• Task statement:
When you find the word "backdrop" in a line of the entries, please copy the whole line.

[Extracted records]

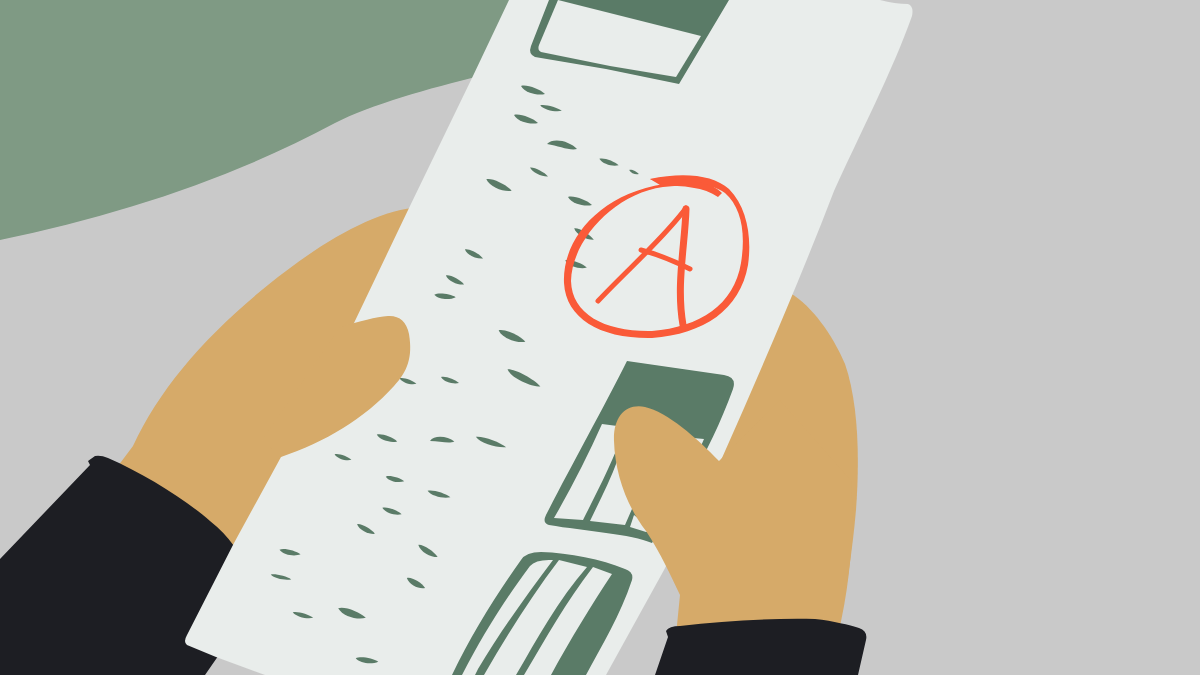
<!DOCTYPE html>
<html lang="en">
<head>
<meta charset="utf-8">
<title>Hands holding a graded paper</title>
<style>
:root {
  --backdrop: #c9c9c9;
  --sage: #7f9a84;
  --skin: #d6aa69;
  --sleeve: #1d1e23;
  --paper: #e9edeb;
  --ink: #5a7b67;
  --grade: #fa5a38;
}
html, body { margin: 0; height: 100%; overflow: hidden; background: var(--backdrop); }
svg { display: block; width: 1200px; height: 675px; }
.backdrop { fill: var(--backdrop); }
.sage { fill: var(--sage); }
.skin { fill: var(--skin); }
.sleeve { fill: var(--sleeve); }
.paper { fill: var(--paper); }
.ink { fill: var(--ink); }
.grade { fill: var(--grade); }
.grade-line { fill: none; stroke: var(--grade); stroke-linecap: round; stroke-linejoin: round; }
</style>
</head>
<body>
<svg viewBox="0 0 1200 675" role="img" aria-label="Two hands holding a paper marked with a red letter A in a circle">
  <defs>
    <path id="dash" d="M-12 -4C-7 -6 7 -1 12 4C5 6 -8 3 -12 -4Z"/>
    <path id="arc" d="M-15 -1C-9 -8 8 -4 15 4C8 6 -3 1 -15 -1Z"/>
  </defs>

  <rect class="backdrop" width="1200" height="675"/>
  <path class="sage" d="M0 0H530L480 76C430 88 370 105 335 123C235 177 120 215 0 240Z"/>

  <g id="left-hand-back">
    <path class="skin" d="M420 207C375 210 320 243 268 285C205 336 160 388 133 446L118 466L240 552L330 430Z"/>
    <path class="sleeve" d="M0 559L90 465L88 461L95 456Q101 455 108 458C145 474 186 500 210 521Q224 532 234 546L250 610L205 675H0Z"/>
  </g>

  <path id="right-hand-back" class="skin" d="M790 293C812 306 832 334 845 364C858 402 860 455 856 510C852 555 846 592 838 628L690 628L700 440Z"/>

  <path id="sheet" class="paper" d="M509 0H880Q895 4 908 4Q914 6 912 16C893 70 858 138 834 191C797 287 760 372 722 458L664 570L606 675H265L216 657L187 645Q183 642 187 635L234 543L281 457L354 323L409 208L472 78Z"/>

  <g id="top-table">
    <path class="ink" d="M549 0H729L679 84L606 69L535 57Q528 54 531 46Z"/>
    <path class="paper" d="M558 0L701 36L676 77L610 66L541 52Q537 50 539 45Z"/>
  </g>

  <g id="middle-table">
    <path class="ink" d="M627 361L724 375Q737 377 733 389C721 422 706 453 690 480L652 543C632 534 584 531 549 525Q542 523 546 515C570 468 604 407 627 361Z"/>
    <path class="paper" d="M602 424L625 427C614 460 597 492 583 520L554 518C572 487 588 455 602 424Z"/>
    <path class="paper" d="M618 459L642 486L625 525L590 521C600 500 610 481 618 459Z"/>
    <path class="paper" d="M634 515L655 532L646 532L630 527Z"/>
    <path class="paper" d="M693 438L704 439L700 448Z"/>
  </g>

  <g id="bottom-table">
    <path class="ink" d="M452 675C471 635 496 595 521 560Q526 552 541 552C570 553 601 559 625 569Q634 572 632 580C620 616 602 645 586 675Z"/>
    <path class="paper" d="M462 675C482 636 506 598 530 566Q536 559 553 560C526 596 500 632 478 669L475 675Z"/>
    <path class="paper" d="M559 560L587 567C558 600 537 639 516 675H484C507 635 531 597 559 560Z"/>
    <path class="paper" d="M593 567L612 574C592 604 570 640 551 675H524C546 638 566 602 593 567Z"/>
  </g>

  <g id="written-marks" class="ink">
    <use href="#dash" x="533" y="90"/>
    <use href="#dash" transform="translate(551 108) scale(.9 .7)"/>
    <use href="#dash" x="526" y="119"/>
    <use href="#arc" x="562" y="145"/>
    <use href="#dash" transform="translate(609 162) scale(.8)"/>
    <use href="#dash" transform="translate(634 172) scale(.4 .5)"/>
    <use href="#dash" transform="translate(539 172) rotate(10) scale(.8 .7)"/>
    <use href="#dash" transform="translate(499 185) rotate(6) scale(1.1)"/>
    <use href="#dash" x="580" y="201"/>
    <use href="#dash" transform="translate(584 234) rotate(12) scale(.9)"/>
    <use href="#dash" transform="translate(576 264) scale(.9)"/>
    <use href="#dash" transform="translate(474 254) rotate(8) scale(.8)"/>
    <use href="#dash" transform="translate(455 280) rotate(8) scale(.8)"/>
    <use href="#dash" transform="translate(445 296) rotate(-12) scale(.85)"/>
    <use href="#dash" transform="translate(512 336) rotate(5) scale(1.15)"/>
    <use href="#dash" transform="translate(524 378) rotate(14) scale(1.5 1.1)"/>
    <use href="#dash" transform="translate(408 381) scale(.7)"/>
    <use href="#dash" transform="translate(450 380) scale(.75)"/>
    <use href="#dash" transform="translate(387 438) scale(.85)"/>
    <use href="#arc" transform="translate(442 440) rotate(-8) scale(.8)"/>
    <use href="#dash" transform="translate(491 442) rotate(6) scale(1.3 .9)"/>
    <use href="#dash" transform="translate(343 457) scale(.7)"/>
    <use href="#dash" transform="translate(395 479) rotate(-4) scale(.75)"/>
    <use href="#dash" transform="translate(439 494) scale(.95 .8)"/>
    <use href="#dash" transform="translate(392 511) scale(.8)"/>
    <use href="#dash" transform="translate(366 529) rotate(10) scale(.8)"/>
    <use href="#dash" transform="translate(428 551) rotate(14) scale(.9)"/>
    <use href="#dash" transform="translate(290 552) rotate(-6) scale(.85)"/>
    <use href="#dash" transform="translate(281 577) scale(.85 .6)"/>
    <use href="#dash" transform="translate(303 615) scale(.85 .7)"/>
    <use href="#dash" transform="translate(352 613) scale(1.15 1.2)"/>
    <use href="#dash" transform="translate(416 583) rotate(6) scale(.8 1)"/>
    <use href="#dash" transform="translate(367 660) rotate(-10) scale(.9)"/>
  </g>

  <g id="grade-mark">
    <path class="grade" fill-rule="evenodd" d="M650 179C684 172 713 175 729 189C747 207 752 237 748 265C740 310 704 334 652 338C601 339 566 319 564 283C562 239 600 194 664 184ZM663 187C614 194 572 240 571 281C572 315 606 332 652 331C700 327 734 305 741 263C746 232 741 207 725 193C708 181 688 185 663 187Z"/>
    <path class="grade" d="M650 179C682 177 711 181 722 193L718 197C704 187 684 186 660 185Z"/>
    <path class="grade-line" stroke-width="5" d="M598 301C629 268 663 239 686 208"/>
    <path class="grade-line" stroke-width="7" d="M686 209C685 245 676 285 683 325"/>
    <path class="grade-line" stroke-width="5" d="M641 250C657 254 674 261 690 269"/>
  </g>

  <path id="left-thumb" class="skin" d="M340 327C360 321 376 317 388 316Q405 315 409 334C413 358 407 372 394 386C364 419 325 442 281 457L262 440Z"/>

  <g id="right-hand-front">
    <path class="skin" d="M719 461C697 438 667 412 645 407C625 403 613 418 614 441C615 475 628 508 646 531C661 554 671 576 680 595L676 635H838C850 585 855 530 851 480L780 400Z"/>
    <path class="sleeve" d="M655 675L668 637L666 631Q669 626 680 626C724 621 770 618 815 619C834 621 849 625 859 628Q868 631 866 640L858 675Z"/>
  </g>
</svg>
</body>
</html>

• Exercise result:
  --backdrop: #c9c9c9;
html, body { margin: 0; height: 100%; overflow: hidden; background: var(--backdrop); }
.backdrop { fill: var(--backdrop); }
  <rect class="backdrop" width="1200" height="675"/>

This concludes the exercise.